Segment Start: SOURCE RECORDS
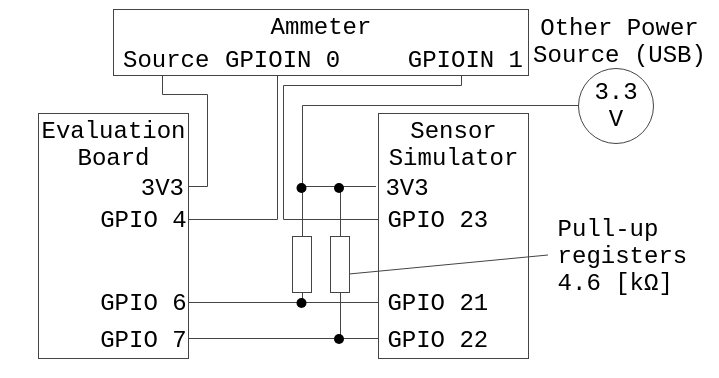
<!DOCTYPE html>
<html lang="en">
<head>
<meta charset="utf-8">
<title>Current measurement wiring diagram</title>
<style>
  :root {
    --paper: #fff;
    --ink: #000;
    --line: #444;
  }
  * { box-sizing: border-box; margin: 0; padding: 0; }
  body { width: 719px; height: 378px; overflow: hidden; background: var(--paper); }
  .diagram {
    position: relative;
    width: 719px;
    height: 378px;
    overflow: hidden;
    color: var(--ink);
    font: 24px/27px "Liberation Mono", monospace;
    white-space: nowrap;
  }
  h2 { font: inherit; text-align: center; }
  ul { list-style: none; }
  .wires { position: absolute; left: 0; top: 0; }
  .wire { fill: none; stroke: var(--line); stroke-width: 1; }
  .resistor { fill: var(--paper); stroke: var(--line); stroke-width: 1; }
  .junction { fill: var(--ink); }

  .device { position: absolute; border: 1px solid var(--line); padding-top: 4px; }
  .ammeter { left: 113px; top: 9px; width: 416px; height: 67px; }
  .ammeter .pins { display: flex; gap: 15.6px; margin-top: 6px; padding: 0 5px 0 9px; }
  .ammeter .pins li:last-child { margin-left: auto; }

  .board { top: 113px; width: 151px; height: 246px; }
  .board .pins {
    display: grid;
    grid-template-rows: 32px 83px 37px 27px;
    margin-top: 3px;
  }
  .evaluation { left: 38px; }
  .evaluation .pins { justify-items: end; padding-right: 1.4px; }
  .evaluation .supply { margin-right: 2.6px; }
  .simulator { left: 378px; }
  .simulator .pins { padding-left: 8.4px; }
  .simulator .supply { margin-left: -2px; }

  .power-title { position: absolute; left: 533px; top: 15px; width: 173px; text-align: center; }
  .power-source {
    position: absolute;
    left: 578px;
    top: 68px;
    display: grid;
    place-content: center;
    width: 76px;
    height: 76px;
    border: 1px solid var(--line);
    border-radius: 50%;
    text-align: center;
  }
  .note { position: absolute; left: 557.6px; top: 216px; }
</style>
</head>
<body>
<main class="diagram">
  <svg class="wires" width="719" height="378" viewBox="0 0 719 378" aria-hidden="true">
    <defs>
      <rect id="resistor" class="resistor" width="19" height="56"/>
      <circle id="junction" class="junction" r="5"/>
    </defs>
    <g class="wire">
      <path d="M162.5 76V94.5H207.5V186.5H189"/>
      <path d="M277.5 76V219.5H189"/>
      <path d="M461.5 76V85.5H283.5V219.5H378"/>
      <path d="M578 105.5H302.5V302"/>
      <path d="M302 186.5H376"/>
      <path d="M340.5 187V339"/>
      <path d="M189 302.5H378"/>
      <path d="M189 338.5H378"/>
    </g>
    <use href="#resistor" x="292.5" y="236.5"/>
    <use href="#resistor" x="330.5" y="236.5"/>
    <path class="wire" d="M349 274L548 255"/>
    <use href="#junction" x="301.5" y="188"/>
    <use href="#junction" x="339" y="188"/>
    <use href="#junction" x="301.5" y="303"/>
    <use href="#junction" x="339" y="339"/>
  </svg>

  <section class="device ammeter">
    <h2>Ammeter</h2>
    <ul class="pins">
      <li>Source</li>
      <li>GPIOIN 0</li>
      <li>GPIOIN 1</li>
    </ul>
  </section>

  <section class="device board evaluation">
    <h2>Evaluation<br>Board</h2>
    <ul class="pins">
      <li class="supply">3V3</li>
      <li>GPIO 4</li>
      <li>GPIO 6</li>
      <li>GPIO 7</li>
    </ul>
  </section>

  <section class="device board simulator">
    <h2>Sensor<br>Simulator</h2>
    <ul class="pins">
      <li class="supply">3V3</li>
      <li>GPIO 23</li>
      <li>GPIO 21</li>
      <li>GPIO 22</li>
    </ul>
  </section>

  <h2 class="power-title">Other Power<br>Source (USB)</h2>
  <p class="power-source"><span>3.3<br>V</span></p>
  <p class="note">Pull-up<br>registers<br>4.6 [kΩ]</p>
</main>
</body>
</html>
Segment End: SOURCE RECORDS
**WHAT IS BEING ASKED:** The lines to return are those in the entries above that hold "absolute".

**OUTPUT BELOW:**
  .wires { position: absolute; left: 0; top: 0; }
  .device { position: absolute; border: 1px solid var(--line); padding-top: 4px; }
  .power-title { position: absolute; left: 533px; top: 15px; width: 173px; text-align: center; }
    position: absolute;
  .note { position: absolute; left: 557.6px; top: 216px; }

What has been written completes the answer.